Entries taken from a collection
----

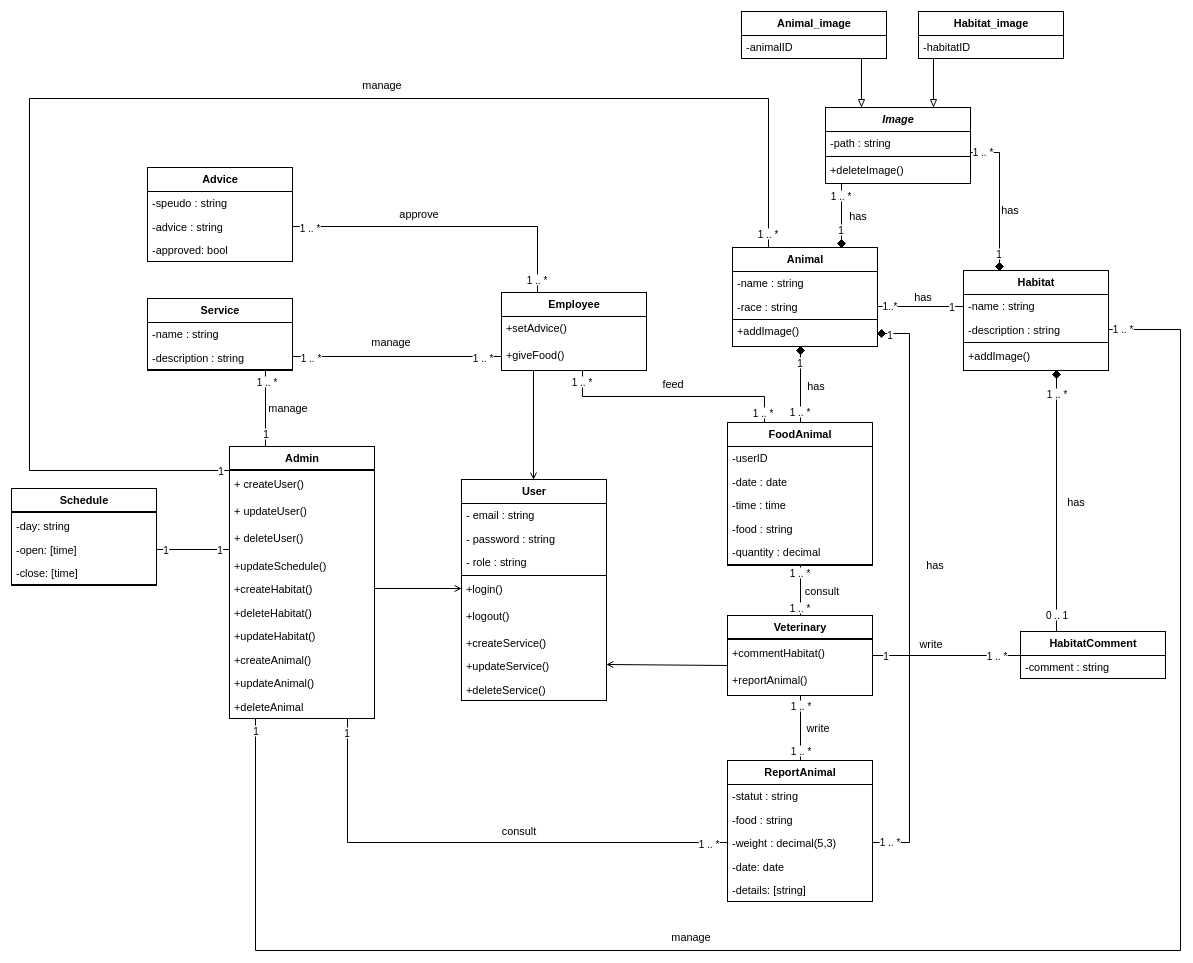
<!DOCTYPE html>
<html lang="en">
<head>
<meta charset="utf-8">
<title>Zoo class diagram</title>
<style>
:root { --ink: #000; --paper: #fff; --row: 23.5px; }
* { box-sizing: border-box; margin: 0; padding: 0; }
html, body { width: 1193px; height: 963px; overflow: hidden; background: var(--paper); }
.diagram { position: relative; width: 1193px; height: 963px; overflow: hidden; color: var(--ink); font: 10.9px "Liberation Sans", Arial, sans-serif; }
.edges { position: absolute; left: 0; top: 0; }
.edges path { fill: none; stroke: var(--ink); stroke-width: 1; }
.edges .diamond { fill: var(--ink); }
.edges .triangle { fill: var(--paper); }
.class { position: absolute; width: 146px; background: var(--paper); border: 1px solid var(--ink); overflow: hidden; }
.class h2 { height: 24px; line-height: 23px; font-size: 10.9px; text-align: center; border-bottom: 1px solid var(--ink); }
.class ul { display: flex; flex-direction: column; list-style: none; padding-left: 4px; }
.class ul + ul { border-top: 1px solid var(--ink); }
.class li { flex: none; height: var(--row); line-height: var(--row); white-space: pre; }
.class .loose { padding-top: 2px; }
.class .tall { height: 27.2px; }
.class.abstract h2 { font-style: italic; }
.class.heavy-head h2 { border-bottom-width: 2px; }
.class.heavy-foot { border-bottom-width: 2px; }
.label, .count { position: absolute; transform: translate(-50%, -50%); background: var(--paper); white-space: nowrap; line-height: 12px; }
.count { font-size: 10px; line-height: 11px; }
</style>
</head>
<body>
<main class="diagram">
<svg class="edges" width="1193" height="963" viewBox="0 0 1193 963" aria-hidden="true">
  <defs>
    <path id="diamond" class="diamond" d="M0 0L4 4L0 8L-4 4Z"/>
    <path id="triangle" class="triangle" d="M0 0L-3 -7H3Z"/>
    <path id="arrow" d="M-6 -3L0 0L-6 3"/>
  </defs>
  <g transform="translate(.5 .5)">
    <path d="M861 58V100M933 58V100"/>
    <use href="#triangle" x="861" y="106"/><use href="#triangle" x="933" y="106"/>
    <path d="M229 470H29V98H768V247"/>
    <path d="M292 226H537V292"/>
    <path d="M292 356H501"/>
    <path d="M265 370V446"/>
    <path d="M156 549H229"/>
    <path d="M582 370V396H764V422"/>
    <path d="M533 370V478"/>
    <use href="#arrow" transform="translate(533 478) rotate(90)"/>
    <path d="M374 588H460"/>
    <use href="#arrow" x="460" y="588"/>
    <path d="M727 665L607 664"/>
    <use href="#arrow" transform="translate(607 664) rotate(180)"/>
    <path d="M841 183V240"/><use href="#diamond" x="841" y="239"/>
    <path d="M967 152H999V264"/><use href="#diamond" x="999" y="262"/>
    <path d="M877 306H963"/>
    <path d="M800 350V422"/><use href="#diamond" x="800" y="346"/>
    <path d="M881 333H909V842H872"/><use href="#diamond" x="881" y="329"/>
    <path d="M1056 374V631"/><use href="#diamond" x="1056" y="370"/>
    <path d="M1108 329H1180V950H255V718"/>
    <path d="M347 718V842H727"/>
    <path d="M800 565V615M800 695V760"/>
    <path d="M872 655H1020"/>
  </g>
</svg>

<section class="class" style="left:741px;top:11px;height:48px"><h2>Animal_image</h2><ul><li>-animalID</li></ul></section>
<section class="class" style="left:918px;top:11px;height:48px"><h2>Habitat_image</h2><ul><li>-habitatID</li></ul></section>
<section class="class abstract" style="left:825px;top:107px;height:77px"><h2>Image</h2><ul><li>-path : string</li></ul><ul class="loose"><li>+deleteImage()</li></ul></section>
<section class="class" style="left:147px;top:167px;height:95px"><h2>Advice</h2><ul><li>-speudo : string</li><li>-advice : string</li><li>-approved: bool</li></ul></section>
<section class="class heavy-foot" style="left:147px;top:298px;height:73px"><h2>Service</h2><ul><li>-name : string</li><li>-description : string</li></ul></section>
<section class="class" style="left:501px;top:292px;height:79px"><h2>Employee</h2><ul><li class="tall">+setAdvice()</li><li class="tall">+giveFood()</li></ul></section>
<section class="class" style="left:732px;top:247px;height:100px"><h2>Animal</h2><ul><li>-name : string</li><li>-race : string</li></ul><ul><li>+addImage()</li></ul></section>
<section class="class" style="left:963px;top:270px;height:101px"><h2>Habitat</h2><ul><li>-name : string</li><li>-description : string</li></ul><ul class="loose"><li>+addImage()</li></ul></section>
<section class="class heavy-head" style="left:229px;top:446px;height:273px"><h2>Admin</h2><ul class="loose"><li class="tall">+ createUser()</li><li class="tall">+ updateUser()</li><li class="tall">+ deleteUser()</li><li>+updateSchedule()</li><li>+createHabitat()</li><li>+deleteHabitat()</li><li>+updateHabitat()</li><li>+createAnimal()</li><li>+updateAnimal()</li><li>+deleteAnimal</li></ul></section>
<section class="class" style="left:461px;top:479px;height:222px"><h2>User</h2><ul><li>- email : string</li><li>- password : string</li><li>- role : string</li></ul><ul class="loose"><li class="tall">+login()</li><li class="tall">+logout()</li><li>+createService()</li><li>+updateService()</li><li>+deleteService()</li></ul></section>
<section class="class heavy-head heavy-foot" style="left:11px;top:488px;height:98px"><h2>Schedule</h2><ul class="loose"><li>-day: string</li><li>-open: [time]</li><li>-close: [time]</li></ul></section>
<section class="class heavy-foot" style="left:727px;top:422px;height:144px"><h2>FoodAnimal</h2><ul><li>-userID</li><li>-date : date</li><li>-time : time</li><li>-food : string</li><li>-quantity : decimal</li></ul></section>
<section class="class heavy-head" style="left:727px;top:615px;height:81px"><h2>Veterinary</h2><ul class="loose"><li class="tall">+commentHabitat()</li><li class="tall">+reportAnimal()</li></ul></section>
<section class="class" style="left:1020px;top:631px;height:48px"><h2>HabitatComment</h2><ul><li>-comment : string</li></ul></section>
<section class="class" style="left:727px;top:760px;height:142px"><h2>ReportAnimal</h2><ul><li>-statut : string</li><li>-food : string</li><li>-weight : decimal(5,3)</li><li>-date: date</li><li>-details: [string]</li></ul></section>

<span class="label" style="left:382px;top:85px">manage</span>
<span class="label" style="left:419px;top:214px">approve</span>
<span class="label" style="left:391px;top:342px">manage</span>
<span class="label" style="left:288px;top:408px">manage</span>
<span class="label" style="left:673px;top:384px">feed</span>
<span class="label" style="left:858px;top:216px">has</span>
<span class="label" style="left:1010px;top:210px">has</span>
<span class="label" style="left:923px;top:297px">has</span>
<span class="label" style="left:816px;top:386px">has</span>
<span class="label" style="left:1076px;top:502px">has</span>
<span class="label" style="left:935px;top:565px">has</span>
<span class="label" style="left:822px;top:591px">consult</span>
<span class="label" style="left:931px;top:644px">write</span>
<span class="label" style="left:818px;top:728px">write</span>
<span class="label" style="left:519px;top:831px">consult</span>
<span class="label" style="left:691px;top:937px">manage</span>

<span class="count" style="left:841px;top:196px">1 .. *</span>
<span class="count" style="left:841px;top:230px">1</span>
<span class="count" style="left:983px;top:152px">1 .. *</span>
<span class="count" style="left:999px;top:254px">1</span>
<span class="count" style="left:768px;top:234px">1 .. *</span>
<span class="count" style="left:221px;top:471px">1</span>
<span class="count" style="left:310px;top:228px">1 .. *</span>
<span class="count" style="left:537px;top:280px">1 .. *</span>
<span class="count" style="left:311px;top:358px">1 .. *</span>
<span class="count" style="left:483px;top:358px">1 .. *</span>
<span class="count" style="left:267px;top:382px">1 .. *</span>
<span class="count" style="left:266px;top:434px">1</span>
<span class="count" style="left:582px;top:382px">1 .. *</span>
<span class="count" style="left:763px;top:413px">1 .. *</span>
<span class="count" style="left:800px;top:363px">1</span>
<span class="count" style="left:800px;top:412px">1 .. *</span>
<span class="count" style="left:890px;top:306px">1..*</span>
<span class="count" style="left:952px;top:307px">1</span>
<span class="count" style="left:890px;top:335px">1</span>
<span class="count" style="left:890px;top:842px">1 .. *</span>
<span class="count" style="left:1123px;top:329px">1 .. *</span>
<span class="count" style="left:1057px;top:394px">1 .. *</span>
<span class="count" style="left:1057px;top:615px">0 .. 1</span>
<span class="count" style="left:166px;top:550px">1</span>
<span class="count" style="left:220px;top:550px">1</span>
<span class="count" style="left:800px;top:573px">1 .. *</span>
<span class="count" style="left:800px;top:608px">1 .. *</span>
<span class="count" style="left:886px;top:656px">1</span>
<span class="count" style="left:997px;top:656px">1 .. *</span>
<span class="count" style="left:801px;top:706px">1 .. *</span>
<span class="count" style="left:801px;top:751px">1 .. *</span>
<span class="count" style="left:709px;top:844px">1 .. *</span>
<span class="count" style="left:256px;top:731px">1</span>
<span class="count" style="left:347px;top:733px">1</span>
</main>
</body>
</html>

----

Exercise requirements
The line containing "relative; width: 1193px;" marks the end: copy exactly every line from the start of the records up to and including it, leaving out the pictures.

Finished task
<!DOCTYPE html>
<html lang="en">
<head>
<meta charset="utf-8">
<title>Zoo class diagram</title>
<style>
:root { --ink: #000; --paper: #fff; --row: 23.5px; }
* { box-sizing: border-box; margin: 0; padding: 0; }
html, body { width: 1193px; height: 963px; overflow: hidden; background: var(--paper); }
.diagram { position: relative; width: 1193px; height: 963px; overflow: hidden; color: var(--ink); font: 10.9px "Liberation Sans", Arial, sans-serif; }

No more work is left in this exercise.